A supercritical fluid is a substance above its critical temperature (TC) and critical pressure (Pc). The critical point (which for carbon dioxide occurs at a very elevated pressure of 7380 kPa and at 31.1°C) represents the highest temperature and pressure at which the substance can exist as a vapour and liquid in equilibrium. (see diagram below). Supercrtitical carbon dioxide is already routinely used in industry as an alternative to carcinogenic solvents that were once used, for example, to decaffeinate tea and coffee. see link

July 29, 2004

According to this article from USA Today, the United States is working with other nations to reduce methane emissions. It seems that methane, which is a greenhouse gas, is being recovered and used as a fuel. On the surface, this may seem pointless because each time one molecule of methane is oxidized, 1 molecule of carbon dioxide is produced. However, each molecule of methane is 21 times more effective in acting as a greenhouse gas. Link.

July 22, 2004

Last year, Federal Express planned to replace all of its 44 000 vehicles with diesel-electric trucks. These would cut smog-producing emissions by 90%.

In Denmark, a 1994 law obliges all national and local governments to use recycled products. Six years later, 10 of 14 counties had developed policies for purchasing green products.

Non-wood alternative fibers are making a comeback as sources of paper. These include hemp (which had been used for 2000 years prior to the industrial application of Keller's wood-based technique of the late 19th century), kenaf and agricultural residues. Unlike wood, agrifibres are lignin-free, and so require less energy and additives.

(Source: Worldwatch Institute. State of the World:2004. Norton. 2004.)

August 22, 2003

From Scientific American: August 2003

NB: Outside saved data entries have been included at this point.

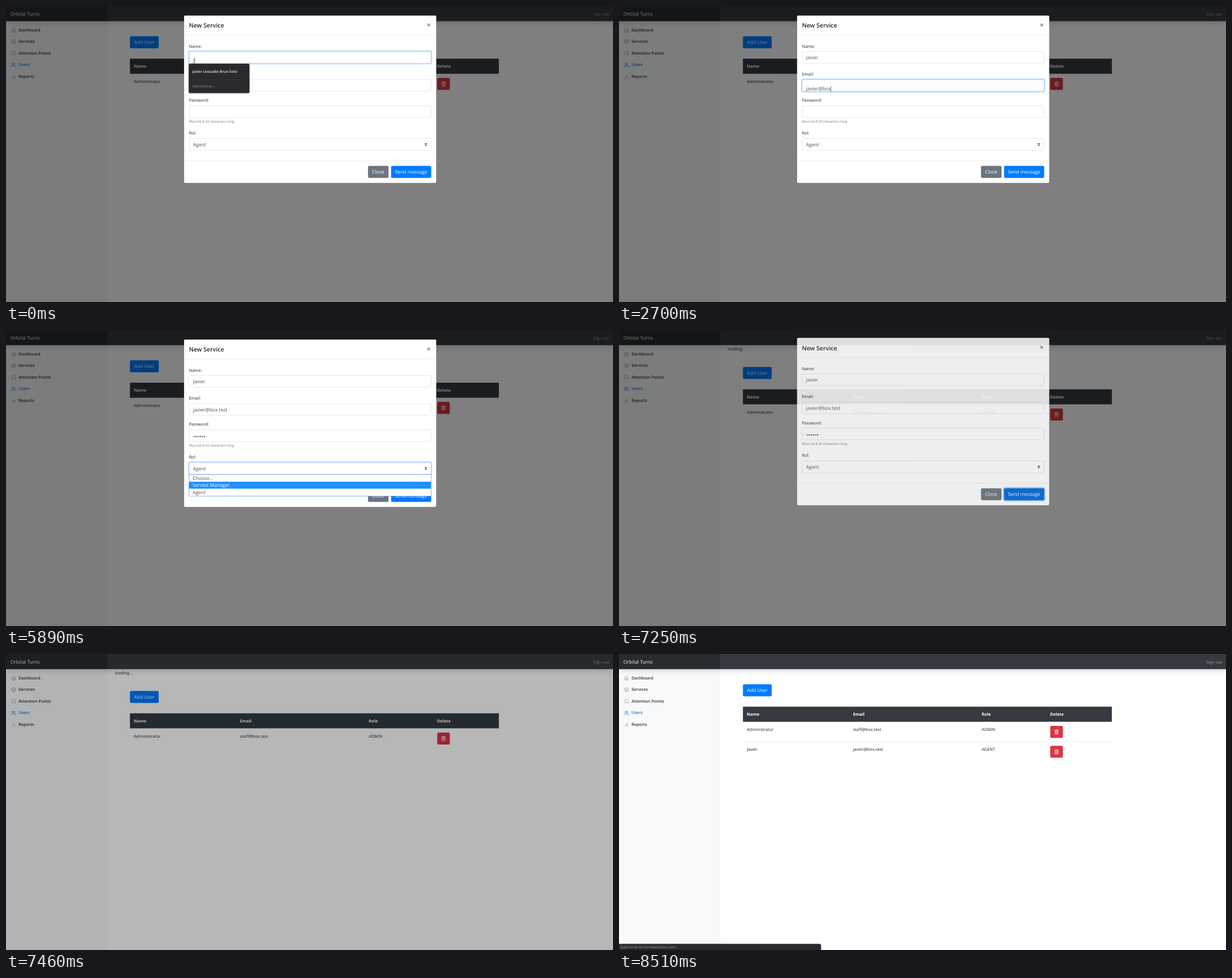
Recreate the animation shown at these times as an HTML page. Size 1070x523 px, loop 8.63 s.

```html
<!DOCTYPE html>
<html lang="en">
<head>
<meta charset="utf-8">
<title>Users</title>
<style>
html, body { margin: 0; width: 100%; height: 100%; overflow: hidden; background: #fff; }
#page {
  position: absolute; left: 0; top: 0; width: 1920px; height: 939px; overflow: hidden;
  transform: scale(.557292); transform-origin: 0 0;
  font: 13.3px "Open Sans", "Noto Sans", sans-serif; color: #212529; background: #fff;
  text-rendering: geometricPrecision;
}
#page div, #page p, #page svg { position: absolute; box-sizing: border-box; margin: 0; }
/* text lines are placed by their vertical centre */
p { line-height: 0; white-space: nowrap; padding-top: .7px; }
.big { font-size: 15.2px; }
.semi { font-weight: 600; }
svg { fill: none; stroke: currentColor; stroke-linecap: round; stroke-linejoin: round; }

#side { left: 0; top: 0; width: 320px; height: 939px; background: #f8f9fa; box-shadow: inset -1px 0 rgba(0,0,0,.1); }
#side p { left: 39.5px; font-size: 13.1px; font-weight: 600; color: #333; }
#side svg { left: 16px; width: 16px; height: 16px; stroke-width: 2; color: #999; }
#side .on { color: #007bff; }
#nav { left: 0; top: 0; width: 1920px; height: 48px; background: #343a40; box-shadow: 0 8px 16px rgba(0,0,0,.15); }
#brand { width: 320px; height: 48px; background: rgba(0,0,0,.25); box-shadow: inset -1px 0 rgba(0,0,0,.25); }

#content { left: 0; top: 0; width: 1920px; height: 939px; }
.btn { height: 38px; border-radius: 4px; background: #007bff; color: #fff; }
.btn p { left: 13px; top: 19px; font-size: 15.2px; }
#head { left: 392px; top: 166.5px; width: 1167px; height: 48px; background: #343a40; color: #fff; font-weight: 700; }
.row { left: 392px; width: 1167px; height: 63px; border-top: 1px solid #dee2e6; }
.c1 { left: 12px; } .c2 { left: 348px; } .c3 { left: 755px; } .c4 { left: 971.5px; }
#head p { top: 23.5px; }
.row p { top: 22.5px; }
.trash { left: 971.5px; top: 12px; width: 40px; background: #dc3545; }
.trash svg { left: 13px; top: 11px; width: 14px; height: 16px; stroke-width: 1.6; }

#shade { left: 0; top: 0; width: 1920px; height: 939px; background: #000; }
#modal {
  left: 561.5px; top: 29px; width: 800px; height: 533px; border-radius: 4.8px;
  background: #fff; background-clip: padding-box; border: 1px solid rgba(0,0,0,.2);
}
#modal > p { left: 16px; }
.rule { left: 0; width: 798px; height: 1px; background: #dee2e6; }
.field {
  --g: 0; left: 16px; width: 766px; height: 38px; border-radius: 4px; background: #fff;
  border: 1px solid color-mix(in srgb, #80bdff calc(var(--g) * 100%), #ced4da);
  box-shadow: 0 0 0 3.2px rgba(0,123,255,calc(.25 * var(--g)));
}
.field p { left: 12px; top: 18px; font-size: 15.2px; color: #495057; }
.caret { display: inline-block; width: 1.5px; height: 20px; margin-right: -1.5px; vertical-align: middle; background: #222; }
.dot { display: inline-block; width: 4.4px; height: 4.4px; margin: 0 1.1px; border-radius: 50%; background: #495057; vertical-align: middle; }

.list { left: 577.5px; overflow: hidden; border-radius: 4px; background: #292a2d; color: #e8eaed; box-shadow: 0 1px 5px rgba(0,0,0,.45); font-size: 11.5px; }
.list p { left: 12px; font-weight: 600; }
.list p.dim { font-weight: 400; color: #8d9196; }
#menu { left: 577.5px; top: 457.5px; width: 767px; height: 69px; background: #fff; border: 1px solid #4a7fd8; }
#menu div { left: 0; width: 765px; height: 22.3px; color: #495057; font-size: 15.2px; }
#menu p { left: 12px; top: 11px; }
#menu .on { background: #1e90ff; color: #fff; }
#status { left: 0; top: 919px; width: 639px; height: 20px; border-radius: 0 5px 0 0; background: #292a2d; box-shadow: 0 0 3px rgba(0,0,0,.4); }
#status p { left: 4px; top: 10px; font-size: 11.4px; color: #9aa0a6; }
</style>
</head>
<body>
<div id="page">
  <div id="side"></div>
  <p id="loading" style="left:344px;top:58.5px">loading...</p>
  <div id="content">
    <div class="btn" style="left:392px;top:96px;width:91px"><p>Add User</p></div>
    <div id="head"><p class="c1">Name</p><p class="c2">Email</p><p class="c3">Role</p><p class="c4">Delete</p></div>
  </div>
  <div id="nav">
    <div id="brand"><p class="big" style="left:14px;top:24px;color:#fff">Orbital Turns</p></div>
    <p style="right:12px;top:24px;color:rgba(255,255,255,.5)">Sign out</p>
  </div>
  <div id="shade"></div>

  <div id="modal">
    <p class="semi" style="top:31px;font-size:19px">New Service</p>
    <p style="left:768px;top:29px;font-size:22.8px;font-weight:700;color:rgba(0,0,0,.5)">×</p>
    <div class="rule" style="top:62px"></div>
    <p style="top:96.5px">Name:</p>
    <div class="field" id="name" style="top:114px"><p></p></div>
    <p style="top:185.5px">Email:</p>
    <div class="field" id="email" style="top:203px"><p></p></div>
    <p style="top:268px">Password:</p>
    <div class="field" id="pass" style="top:286px"><p></p></div>
    <p style="top:336.5px;font-size:10.6px;color:#6c757d">Must be 8-20 characters long.</p>
    <p style="top:372px">Rol:</p>
    <div class="field" id="role" style="top:390px">
      <p>Agent</p>
      <svg style="right:12px;top:13px;width:8px;height:10px" viewBox="0 0 4 5"><path d="M2 0L0 2h4zM2 5L0 3h4z" fill="#343a40" stroke="none"/></svg>
    </div>
    <div class="rule" style="top:460px"></div>
    <div class="btn" style="left:582.5px;top:476.5px;width:65px;background:#6c757d"><p>Close</p></div>
    <div class="btn" id="send" style="left:655px;top:476.5px;width:127px"><p>Send message</p></div>
  </div>

  <div class="list" id="names" style="top:182.5px;width:192px;height:93px">
    <p style="top:26px">Javier Leocadio Brun Soto</p>
    <div style="left:0;top:51px;width:192px;height:1px;background:#3c4043"></div>
    <p class="dim" style="top:73px">Administrar...</p>
  </div>
  <div class="list" id="mails" style="top:272.5px;width:253px"></div>
  <div id="menu"></div>
  <div id="status"><p></p></div>
</div>

<script>
const LOOP = 8630;
const $ = id => document.getElementById(id);
const clamp = v => Math.min(1, Math.max(0, v));
const ramp = (t, start, ms) => clamp((t - start) / ms);
const smooth = v => v * v * (3 - 2 * v);
const show = (el, on) => { el.style.visibility = on ? 'visible' : 'hidden'; };
const within = (t, a, b) => t >= a && t < b;

// sidebar
[
  ['Dashboard', 'M3 9l9-7 9 7v11a2 2 0 0 1-2 2H5a2 2 0 0 1-2-2zM9 22V12h6v10'],
  ['Services', 'M12 2L2 7l10 5 10-5zM2 17l10 5 10-5M2 12l10 5 10-5'],
  ['Attention Points', 'M19 21l-7-5-7 5V5a2 2 0 0 1 2-2h10a2 2 0 0 1 2 2z'],
  ['Users', 'M17 21v-2a4 4 0 0 0-4-4H5a4 4 0 0 0-4 4v2M5 7a4 4 0 1 0 8 0a4 4 0 1 0-8 0M23 21v-2a4 4 0 0 0-3-3.87M16 3.13a4 4 0 0 1 0 7.75'],
  ['Reports', 'M18 20V10M12 20V4M6 20v-6']
].forEach(([label, path], i) => {
  const y = 74.5 + 37 * i, on = label === 'Users' ? 'on' : '';
  $('side').innerHTML += `<svg class="${on}" viewBox="0 0 24 24" style="top:${y - 7}px"><path d="${path}"/></svg>
    <p class="${on}" style="top:${y}px">${label}</p>`;
});

// table rows
const trash = `<div class="btn trash"><svg viewBox="0 0 14 16"><path d="M.9 3.2h12.2M4.3 3l.9-2h3.6l.9 2M2.2 3.4v10.4a1.3 1.3 0 0 0 1.3 1.3h7a1.3 1.3 0 0 0 1.3-1.3V3.4M5.3 6.3v5.8M8.7 6.3v5.8"/></svg></div>`;
const rows = [
  ['Administrator', 'staff@box.test', 'ADMIN'],
  ['Javier', 'javier@box.test', 'AGENT']
].map((cells, i) => {
  const row = document.createElement('div');
  row.className = 'row';
  row.style.top = 214.5 + 63 * i + 'px';
  row.innerHTML = cells.map((c, k) => `<p class="c${k + 1}">${c}</p>`).join('') + trash;
  $('content').append(row);
  return row;
});

// suggestions and options
[
  'javier.brun-s@mail.colegiolumen.test',
  'javitobrun42@post.test',
  'javier.brun.s@correo.test',
  'javier.bn.st@post.test'
].forEach(m => { $('mails').innerHTML += `<p>${m}</p>`; });
const mails = [...$('mails').children];
['Choose...', 'Service Manager', 'Agent'].forEach((o, i) => {
  $('menu').innerHTML += `<div style="top:${22.3 * i}px"><p>${o}</p></div>`;
});
const options = [...$('menu').children];

// typed fields: focus span and the time of each key
const fields = [
  { id: 'name', text: 'Javier', from: -300, to: 770, keys: [-100, 130, 230, 430, 530, 690] },
  { id: 'email', text: 'javier@box.test', from: 770, to: 3480,
    keys: [1180, 1440, 1470, 1630, 1720, 1900, 2230, 2500, 2600, 2700, 2900, 3060, 3150, 3240, 3330] },
  { id: 'pass', text: '', from: 3480, to: 5700, keys: [3780, 3980, 4080, 4230, 4330, 4490] },
  { id: 'role', from: 5700, to: 7110 }
];

function drawField(f, t) {
  const el = $(f.id);
  el.style.setProperty('--g', smooth(ramp(t, f.from, 150)) - smooth(ramp(t, f.to, 150)));
  if (!f.keys) return;
  const done = f.keys.filter(k => k <= t);
  const last = Math.max(f.from, ...done);
  const lit = within(t, f.from, f.to) && Math.floor((t - last) / 530) % 2 === 0;
  const value = f.text ? f.text.slice(0, done.length) : '<i class="dot"></i>'.repeat(done.length);
  const html = value + (lit ? '<i class="caret"></i>' : '');
  if (f.html !== html) el.firstChild.innerHTML = f.html = html;
}

function draw(t) {
  fields.forEach(f => drawField(f, t));

  show($('names'), t < 770);
  show($('mails'), within(t, 1230, 2270));
  const short = t >= 1810;
  let y = 26;
  mails.forEach((m, i) => {
    const on = !(short && i === 1);
    m.style.display = on ? '' : 'none';
    m.style.top = y + 'px';
    if (on) y += 36;
  });
  $('mails').style.height = y - 10 + 'px';

  show($('menu'), within(t, 5790, 6440));
  const picked = within(t, 5890, 6180) ? 1 : 2;
  options.forEach((o, i) => { o.className = i === picked ? 'on' : ''; });

  const hover = smooth(ramp(t, 7050, 150)), press = smooth(ramp(t, 7110, 150));
  $('send').style.background = `rgb(0,${123 - 18 * hover},${255 - 38 * hover})`;
  $('send').style.boxShadow = `0 0 0 3.2px rgba(38,143,255,${.5 * press})`;

  const lift = 1 - Math.pow(1 - ramp(t, 7230, 300), 1.6);
  $('modal').style.opacity = 1 - ramp(t, 7230, 150);
  $('modal').style.transform = `translateY(${-50 * lift}px)`;
  $('shade').style.opacity = .5 * (1 - ramp(t, 7395, 150));

  const loading = within(t, 7230, 7640);
  show($('loading'), loading);
  $('content').style.transform = `translateY(${loading ? 21 : 0}px)`;
  show(rows[1], t >= 8330);

  show($('status'), t >= 7710);
  $('status').firstChild.textContent = t < 8160 ? 'Estableciendo conexión segura...' : 'Esperando kit.fontawesome.com...';
}

let start;
function tick(now) {
  start ??= now;
  draw((now - start) % LOOP);
  requestAnimationFrame(tick);
}
draw(0);
requestAnimationFrame(tick);
</script>
</body>
</html>
```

A growing body of data suggests that environmental contaminants may not always be poisonous-- they may actually be good for you at low levels. Read article.

Here's a summary of a Jan. 2005 discussion of the same topic on the radio program Quirks and Quarks.

(To listen to the entire program, click here)..

"A radical and largely forgotten idea has been dusted off, polished up and reintroduced to the scientific world. The idea, as toxicologist Dr. Michael Dourson from the consulting firm of Toxicology Excellence for Risk Assessment explains, is that small amounts of chemicals, just below the toxic levels, may actually provide some benefit to our systems. This theory, called hormesis, has been championed by Dr. Edward Calabrese, a toxicologist from the University of Massachusetts at Amherst. He's gathered a mass of data that he says show that many toxins, in animal or plant experiments, produce benefits at certain low doses."

"Not all researchers agree that hormesis is a common or general response, though. Dr. Daniel Krewski, director of the McLaughlin Centre for Population Health Risk Assessment at the University of Ottawa, thinks that, while hormesis is an interesting phenomenon and may occur in some circumstances, many toxins are probably poisonous at even the lowest levels. He says his work with radiation, for example, doesn't seem to support the idea of hormesis. Dr. Devra Lee Davis, professor of Epidemiology and the director of the Center for Environmental Oncology at the University of Pittsburgh Cancer Institute, thinks hormesis could be a dangerous idea. Hormesis suggests that low doses of carcinogens aren't toxic. She doesn't believe the science supports this idea, and she's concerned it might be taken as an excuse for increasing the allowable levels of these toxins in the environment."

January 2, 1999

This is by no means fresh news, but it's still valid information regarding the benefits of quitting smoking.Source: American Cancer Society